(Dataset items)
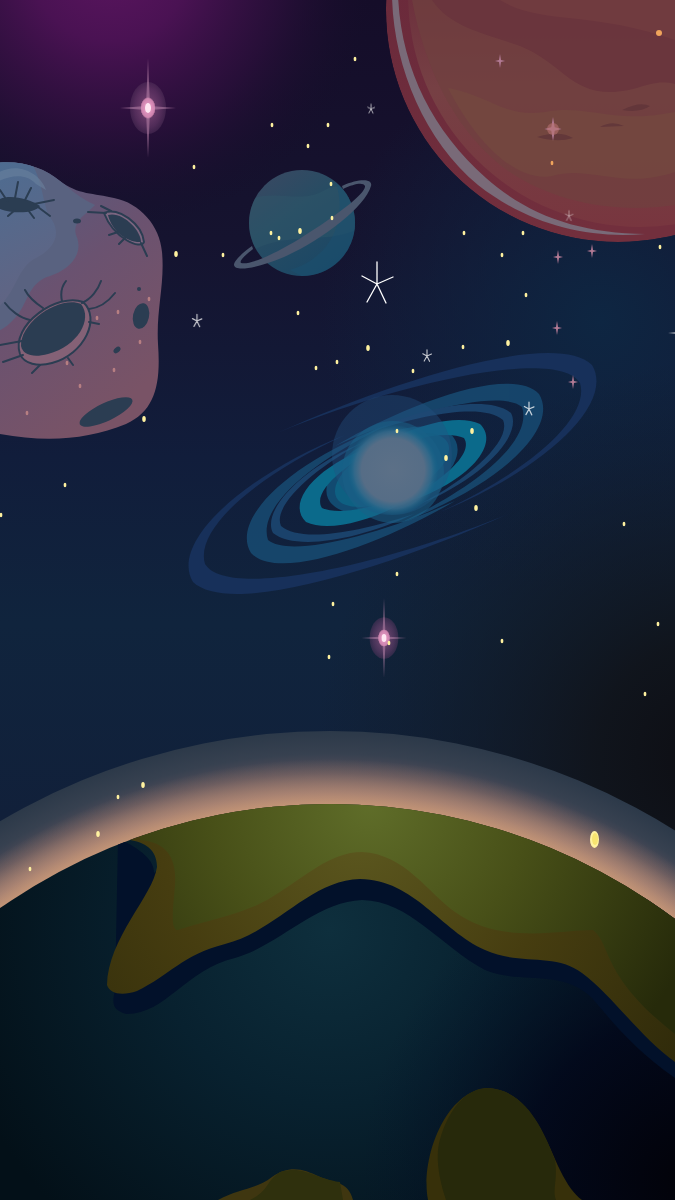
<!DOCTYPE html>
<html lang="en">
<head>
<meta charset="utf-8">
<title>Deep space above a green planet</title>
<style>
:root{
  --night:#11152f; --ink:#2b3d52; --rock:#73516a;
  --teal:#0b6a8b; --arm:#17496f; --arm-faint:#17305a;
  --olive:#3f3610; --sea-shadow:#02112a; --spark:#fff2a0;
}
html,body{margin:0;height:100%;overflow:hidden;background:var(--night)}
svg{display:block;width:675px;height:1200px}
.ink{fill:var(--ink)}
.lash{fill:none;stroke:var(--ink);stroke-width:2;stroke-linecap:round}
.specks{fill:var(--spark)}
.star{fill:none;stroke:#fff;stroke-linecap:round}
</style>
</head>
<body>
<svg viewBox="0 0 675 1200" role="img" aria-label="Space scene with planets, an asteroid, a galaxy and a green planet below">
<defs>
  <linearGradient id="sky" x1="0" y1="0" x2="0" y2="1">
    <stop offset="0" stop-color="#150d29"/><stop offset=".2" stop-color="#15132f"/>
    <stop offset=".38" stop-color="#111d3b"/><stop offset=".52" stop-color="#10243d"/><stop offset=".68" stop-color="#11203a"/>
  </linearGradient>
  <radialGradient id="nebula" gradientUnits="userSpaceOnUse" cx="110" cy="-40" r="270">
    <stop offset="0" stop-color="#5c1560"/><stop offset=".3" stop-color="#4a1253"/><stop offset=".65" stop-color="#2b0f3b" stop-opacity=".8"/><stop offset="1" stop-color="#150d29" stop-opacity="0"/>
  </radialGradient>
  <radialGradient id="blueHaze" gradientUnits="userSpaceOnUse" cx="600" cy="320" r="280">
    <stop offset="0" stop-color="#0e2642"/><stop offset="1" stop-color="#0e2642" stop-opacity="0"/>
  </radialGradient>
  <radialGradient id="dusk" gradientUnits="userSpaceOnUse" cx="715" cy="760" r="400">
    <stop offset="0" stop-color="#0d0d12"/><stop offset=".3" stop-color="#101319" stop-opacity=".9"/><stop offset="1" stop-color="#121c28" stop-opacity="0"/>
  </radialGradient>
  <linearGradient id="redDisc" x1="0" y1="0" x2=".4" y2="1">
    <stop offset="0" stop-color="#66273a"/><stop offset="1" stop-color="#722f3d"/>
  </linearGradient>
  <linearGradient id="redFace" x1="0" y1="0" x2="0" y2="1">
    <stop offset=".45" stop-color="#6a2c3b"/><stop offset=".7" stop-color="#764044"/><stop offset="1" stop-color="#78363f"/>
  </linearGradient>
  <linearGradient id="ringedFill" x1="0" y1="0" x2=".7" y2="1">
    <stop offset="0" stop-color="#3c4862"/><stop offset=".45" stop-color="#284c63"/><stop offset="1" stop-color="#1a4765"/>
  </linearGradient>
  <linearGradient id="rockFill" x1="0" y1="0" x2=".5" y2="1">
    <stop offset="0" stop-color="#525b80"/><stop offset=".5" stop-color="#6a5270"/><stop offset="1" stop-color="#795366"/>
  </linearGradient>
  <linearGradient id="rockLight" x1="0" y1="0" x2=".2" y2="1">
    <stop offset="0" stop-color="#4d6c91"/><stop offset="1" stop-color="#616483"/>
  </linearGradient>
  <radialGradient id="core">
    <stop offset="0" stop-color="#5c7087"/><stop offset=".7" stop-color="#566d86"/><stop offset=".86" stop-color="#386b8b" stop-opacity=".8"/><stop offset="1" stop-color="#15678a" stop-opacity=".1"/>
  </radialGradient>
  <radialGradient id="air" gradientUnits="userSpaceOnUse" cx="330" cy="1379" r="648">
    <stop offset=".885" stop-color="#a98070"/><stop offset=".905" stop-color="#83686a"/><stop offset=".935" stop-color="#544d59"/><stop offset=".965" stop-color="#374150"/><stop offset="1" stop-color="#2c3949"/>
  </radialGradient>
  <radialGradient id="airWarm" gradientUnits="userSpaceOnUse" cx="330" cy="1379" r="620">
    <stop offset=".92" stop-color="#d2a07a" stop-opacity=".7"/><stop offset="1" stop-color="#d2a07a" stop-opacity="0"/>
  </radialGradient>
  <radialGradient id="sea" gradientUnits="userSpaceOnUse" cx="330" cy="930" r="390">
    <stop offset="0" stop-color="#0e2f3d"/><stop offset=".45" stop-color="#08212f"/><stop offset="1" stop-color="#031018"/>
  </radialGradient>
  <radialGradient id="seaNight" gradientUnits="userSpaceOnUse" cx="690" cy="1180" r="330">
    <stop offset="0" stop-color="#020208"/><stop offset=".5" stop-color="#02061a" stop-opacity=".8"/><stop offset="1" stop-color="#04142a" stop-opacity="0"/>
  </radialGradient>
  <radialGradient id="coast" gradientUnits="userSpaceOnUse" cx="360" cy="830" r="400">
    <stop offset="0" stop-color="#5c581f"/><stop offset=".5" stop-color="#463d10"/><stop offset="1" stop-color="#2f2a0a"/>
  </radialGradient>
  <radialGradient id="meadow" gradientUnits="userSpaceOnUse" cx="370" cy="805" r="350">
    <stop offset="0" stop-color="#5f6d29"/><stop offset=".45" stop-color="#485018"/><stop offset="1" stop-color="#262a0a"/>
  </radialGradient>
  <radialGradient id="flareGlow">
    <stop offset="0" stop-color="#fff"/><stop offset=".18" stop-color="#f0a9cd"/><stop offset=".4" stop-color="#a96a94" stop-opacity=".8"/><stop offset=".42" stop-color="#7d4a78" stop-opacity=".7"/><stop offset=".75" stop-color="#6b3f6d" stop-opacity=".6"/><stop offset="1" stop-color="#54345c" stop-opacity=".5"/>
  </radialGradient>
  <clipPath id="earthClip"><circle cx="330" cy="1379" r="575"/></clipPath>
  <clipPath id="redClip"><circle cx="618" cy="10" r="232"/></clipPath>
  <clipPath id="ringedClip"><circle cx="302" cy="223" r="53"/></clipPath>
  <path id="rockShape" d="M-5 163C22 160 44 168 60 181C78 195 94 193 114 198C140 203 160 226 162 252C165 284 156 310 158 344C161 385 155 411 126 424C86 440 45 443 -5 433Z"/>
  <clipPath id="rockClip"><use href="#rockShape"/></clipPath>
  <path id="outerArm" d="M277 433C400 378 555 330 592 365C616 405 540 472 440 512C535 468 590 416 580 383C558 347 400 382 277 433Z"/>
  <path id="middleArm" d="M335 446C410 402 512 365 539 394C560 428 500 486 400 523C478 486 533 440 522 407C502 390 420 408 335 446Z"/>
  <path id="thinArm" d="M370 432C430 404 490 396 511 413C523 436 480 480 420 504C470 478 512 440 503 420C485 404 430 412 370 432Z"/>
  <path id="innerArm" d="M350 466C385 435 450 410 480 424C502 445 465 486 398 505C437 484 475 455 464 438C442 428 390 444 350 466Z"/>
  <g id="flare">
    <ellipse rx="18" ry="26" fill="url(#flareGlow)"/>
    <path d="M0-50L2-2L28 0L2 2L0 50L-2 2L-28 0L-2-2Z" fill="#c48bb2" opacity=".5"/>
    <ellipse rx="7" ry="10" fill="#dd8db9" opacity=".7"/><ellipse rx="3" ry="5" fill="#ffe6f2"/>
  </g>
  <path id="fivePoint" class="star" d="M0 0V-22M0 0L16-7M0 0L9 19M0 0L-10 18M0 0L-15-8"/>
  <path id="twinkle" d="M0-7L1-1L5 0L1 1L0 7L-1 1L-5 0L-1-1Z" fill="#b27a94"/>
  <ellipse id="speck" rx="1.4" ry="2.2"/>
  <ellipse id="bigSpeck" rx="1.8" ry="3"/>
</defs>

<g id="background">
  <rect width="675" height="1200" fill="url(#sky)"/>
  <rect width="675" height="1200" fill="url(#blueHaze)"/>
  <rect width="675" height="1200" fill="url(#dusk)"/>
  <rect width="675" height="400" fill="url(#nebula)"/>
</g>

<g id="red-planet" clip-path="url(#redClip)">
  <circle cx="618" cy="10" r="232" fill="url(#redDisc)"/>
  <circle cx="640" cy="-5" r="232" fill="url(#redFace)"/>
  <path d="M412 0H675V205C610 215 545 200 500 165C455 128 425 70 412 0Z" fill="#70403f" opacity=".7"/>
  <path d="M432 0C450 28 490 35 520 46C560 62 570 92 610 92C640 92 650 78 675 84V0Z" fill="#68333d" opacity=".75"/>
  <path d="M448 88C490 96 505 118 545 112C590 104 610 125 675 112V172C620 190 590 165 552 176C520 182 480 150 448 88Z" fill="#74493f" opacity=".7"/>
  <path d="M500 0C540 25 590 10 675 40V0Z" fill="#743e40" opacity=".7"/>
  <path d="M622 110Q640 101 650 106Q640 113 622 110M537 137Q560 130 573 138Q558 143 537 137M600 127Q612 120 624 126Z" fill="#5d3338" opacity=".7"/>
  <path d="M392-5C393 65 424 140 478 185C528 224 585 239 645 234C580 233 529 216 486 178C432 130 401 68 398-5Z" fill="#796a78"/>
</g>

<g id="ringed-planet">
  <circle cx="302" cy="223" r="53" fill="url(#ringedFill)"/>
  <g clip-path="url(#ringedClip)">
    <path d="M249 200C275 188 300 205 325 190C340 182 350 188 356 195V230C320 245 290 230 249 252Z" fill="#31596a" opacity=".4"/>
    <path d="M330 170C350 205 340 255 290 270L310 280L365 250V190Z" fill="#1b5070" opacity=".5"/>
  </g>
  <path d="M342 186C360 178 373 179 371 186C365 207 322 240 284 257C258 268 235 272 234 265C234 261 242 253 252 246L253 249C244 256 239 261 241 263C251 266 285 249 310 232C338 214 366 193 365 186C363 182 354 184 343 189Z" fill="#4a566d"/>
</g>

<g id="asteroid">
  <use href="#rockShape" fill="url(#rockFill)"/>
  <g clip-path="url(#rockClip)">
    <path d="M-5 160H45C58 180 72 194 95 205C85 215 72 222 76 235C85 255 68 270 50 276C28 282 28 304 15 318C8 326 2 330-5 332Z" fill="#596280"/>
    <path d="M-5 160H30C45 185 42 208 52 220C62 236 52 250 36 258C16 268 18 292-5 310Z" fill="url(#rockLight)"/>
    <path d="M-5 175C15 160 40 172 46 190L36 184C25 172 8 176-5 183Z" fill="#6f86a2" opacity=".5"/>
  </g>
  <path class="ink" d="M-2 200C8 194 28 198 40 206C35 214 10 214-2 208Z"/>
  <path class="lash" d="M8 202L0 190M15 198L18 182M25 200L31 188M34 204L54 200M38 207L50 216M28 210L34 218M15 210L8 216"/>
  <path d="M104 213C118 206 142 224 144 242C141 250 114 239 104 213Z" fill="#7c6580" stroke="#2b3d52" stroke-width="2"/>
  <path class="ink" d="M108 215C122 211 141 230 141 242C128 243 112 232 108 215Z"/>
  <path class="lash" d="M106 213L88 212M111 211L101 206M141 243L147 256M118 232L109 235M125 238L119 244"/>
  <ellipse class="ink" cx="77" cy="221" rx="4" ry="2.5"/>
  <path d="M20 354C10 325 58 292 83 302C101 318 85 354 52 363C38 367 24 364 20 354Z" fill="#846176" stroke="#2b3d52" stroke-width="2"/>
  <path class="ink" d="M21 346C20 322 60 295 81 304C93 319 78 346 48 354C33 358 23 355 21 346Z"/>
  <path class="lash" d="M30 320C20 318 10 310 5 303M43 308C34 302 28 296 25 290M62 301C60 292 62 286 66 281M82 303C91 299 98 290 101 281M89 309C99 308 108 302 115 293M89 322L99 324M22 341L0 345M23 355L3 362M40 365L32 373M68 358L73 365"/>
  <ellipse class="ink" cx="141" cy="316" rx="8" ry="13" transform="rotate(12 141 316)"/>
  <ellipse class="ink" cx="106" cy="412" rx="29" ry="9" transform="rotate(-25 106 412)"/>
  <ellipse class="ink" cx="117" cy="350" rx="4" ry="2.5" transform="rotate(-40 117 350)"/>
  <circle class="ink" cx="139" cy="289" r="2"/>
  <g fill="#b77f82"><use href="#speck" x="118" y="312"/><use href="#speck" x="149" y="299"/><use href="#speck" x="140" y="342"/><use href="#speck" x="114" y="370"/><use href="#speck" x="80" y="386"/><use href="#speck" x="27" y="413"/><use href="#speck" x="97" y="318"/><use href="#speck" x="67" y="363"/></g>
</g>

<g id="galaxy">
  <g fill="var(--arm-faint)"><use href="#outerArm"/><use href="#outerArm" transform="rotate(180 392.5 473.5)"/></g>
  <g fill="var(--arm)" opacity=".9"><use href="#middleArm"/><use href="#middleArm" transform="rotate(180 395 473.5)"/></g>
  <g fill="#1a426b"><use href="#thinArm"/><use href="#thinArm" transform="rotate(180 392 473)"/></g>
  <ellipse cx="392" cy="470" rx="70" ry="36" transform="rotate(-24 392 470)" fill="#124a70"/>
  <g fill="var(--teal)"><use href="#innerArm"/><use href="#innerArm" transform="rotate(180 393 473)"/></g>
  <ellipse cx="392" cy="470" rx="62" ry="28" transform="rotate(-26 392 470)" fill="#0c6788" opacity=".75"/>
  <circle cx="392" cy="455" r="60" fill="#24507f" opacity=".4"/>
  <circle cx="393" cy="472" r="51" fill="#1b6288" opacity=".55"/>
  <circle cx="393" cy="470" r="45" fill="url(#core)"/>
</g>

<g id="stars">
  <use href="#flare" x="148" y="108"/>
  <use href="#flare" transform="translate(384 638) scale(.8)"/>
  <use href="#fivePoint" x="377" y="284" stroke-width="1.3"/>
  <g stroke-width="4" opacity=".75">
    <use href="#fivePoint" transform="translate(371 109) scale(.22)"/><use href="#fivePoint" transform="translate(197 321) scale(.3)"/>
    <use href="#fivePoint" transform="translate(427 356) scale(.28)"/><use href="#fivePoint" transform="translate(529 409) scale(.31)"/>
    <use href="#fivePoint" transform="translate(569 216) scale(.24)" opacity=".6"/>
  </g>
  <use href="#twinkle" x="500" y="61"/><use href="#twinkle" x="558" y="257"/><use href="#twinkle" x="592" y="251"/><use href="#twinkle" x="557" y="328"/><use href="#twinkle" x="573" y="382"/>
  <use href="#twinkle" transform="translate(553 129) scale(1.7)"/><circle cx="553" cy="129" r="6" fill="#b56f70" opacity=".6"/>
  <path d="M668 333L675 332V334Z" fill="#7f8796"/>
  <g fill="#f0a45c"><circle cx="659" cy="33" r="3"/><use href="#speck" x="552" y="163"/></g>
  <g class="specks">
    <use href="#speck" x="355" y="59"/><use href="#speck" x="272" y="125"/><use href="#speck" x="328" y="125"/><use href="#speck" x="308" y="146"/><use href="#speck" x="194" y="167"/>
    <use href="#speck" x="331" y="184"/><use href="#speck" x="332" y="218"/><use href="#speck" x="271" y="233"/><use href="#speck" x="279" y="238"/><use href="#bigSpeck" x="300" y="231"/>
    <use href="#bigSpeck" x="176" y="254"/><use href="#speck" x="223" y="255"/><use href="#speck" x="298" y="313"/><use href="#speck" x="464" y="233"/><use href="#speck" x="523" y="233"/>
    <use href="#speck" x="502" y="255"/><use href="#speck" x="526" y="295"/><use href="#speck" x="660" y="247"/><use href="#bigSpeck" x="508" y="343"/><use href="#speck" x="463" y="347"/>
    <use href="#bigSpeck" x="368" y="348"/><use href="#speck" x="337" y="362"/><use href="#speck" x="316" y="368"/><use href="#speck" x="413" y="371"/><use href="#bigSpeck" x="144" y="419"/>
    <use href="#speck" x="397" y="431"/><use href="#bigSpeck" x="472" y="431"/><use href="#bigSpeck" x="446" y="458"/><use href="#bigSpeck" x="476" y="508"/><use href="#speck" x="65" y="485"/>
    <use href="#speck" x="1" y="515"/><use href="#speck" x="624" y="524"/><use href="#speck" x="397" y="574"/><use href="#speck" x="333" y="604"/><use href="#speck" x="329" y="657"/>
    <use href="#speck" x="389" y="643"/><use href="#speck" x="502" y="641"/><use href="#speck" x="658" y="624"/><use href="#speck" x="645" y="694"/>
  </g>
</g>

<g id="green-planet">
  <circle cx="330" cy="1379" r="648" fill="url(#air)"/>
  <circle cx="330" cy="1379" r="620" fill="url(#airWarm)"/>
  <circle cx="330" cy="1379" r="575" fill="url(#sea)"/>
  <g clip-path="url(#earthClip)">
    <rect y="800" width="675" height="400" fill="url(#seaNight)"/>
    <path d="M118 838C142 850 154 860 154 873L180 850L675 900V1078C635 1050 615 1025 592 998C562 968 520 985 485 970C440 946 410 901 362 900C315 902 280 945 235 958C185 970 165 1015 126 1014C114 1010 111 1006 115 990Z" fill="var(--sea-shadow)"/>
    <path d="M130 840C150 843 157 854 157 867C153 896 108 938 107 985C110 994 122 996 137 991C170 975 182 955 225 944C275 932 310 880 360 879C415 880 440 930 485 950C520 966 555 952 582 973C612 995 640 1037 675 1062V780H130Z" fill="url(#coast)"/>
    <path d="M140 840C168 842 177 860 175 885C173 910 170 930 178 930C215 918 245 914 272 897C305 877 330 852 362 852C405 854 428 893 455 912C500 945 560 930 593 930C612 945 600 975 675 1034V780H140Z" fill="url(#meadow)"/>
    <path d="M428 1200C420 1160 445 1090 488 1088C530 1090 546 1140 560 1170C568 1186 574 1194 582 1200Z" fill="#37300a"/>
    <path d="M446 1200C436 1170 436 1150 441 1136C451 1105 468 1088 488 1088C528 1090 545 1135 555 1160C558 1180 552 1190 556 1200Z" fill="#27290b"/>
    <path d="M218 1200C240 1188 255 1190 272 1177C290 1164 305 1170 318 1176C332 1183 348 1180 353 1200Z" fill="var(--olive)"/>
    <path d="M250 1200C270 1190 265 1182 280 1172C305 1165 312 1178 340 1182L343 1200Z" fill="#2f300d"/>
  </g>
  <g class="specks">
    <use href="#bigSpeck" x="143" y="785"/><use href="#speck" x="118" y="797"/><use href="#bigSpeck" x="98" y="834"/><use href="#speck" x="30" y="869"/>
    <ellipse cx="594.5" cy="839.5" rx="4.5" ry="8.5"/><ellipse cx="595" cy="839" rx="3" ry="6" fill="#f7e470"/>
  </g>
</g>
</svg>
</body>
</html>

▶ [WHAT YOU WILL DO]: Once you reach the line with "200C8 194 28" in the data above, copy it and every line after it exactly, up to and including the line with "202L0 190M15 198L18".

▶ [FINAL ANSWER]:
  <path class="ink" d="M-2 200C8 194 28 198 40 206C35 214 10 214-2 208Z"/>
  <path class="lash" d="M8 202L0 190M15 198L18 182M25 200L31 188M34 204L54 200M38 207L50 216M28 210L34 218M15 210L8 216"/>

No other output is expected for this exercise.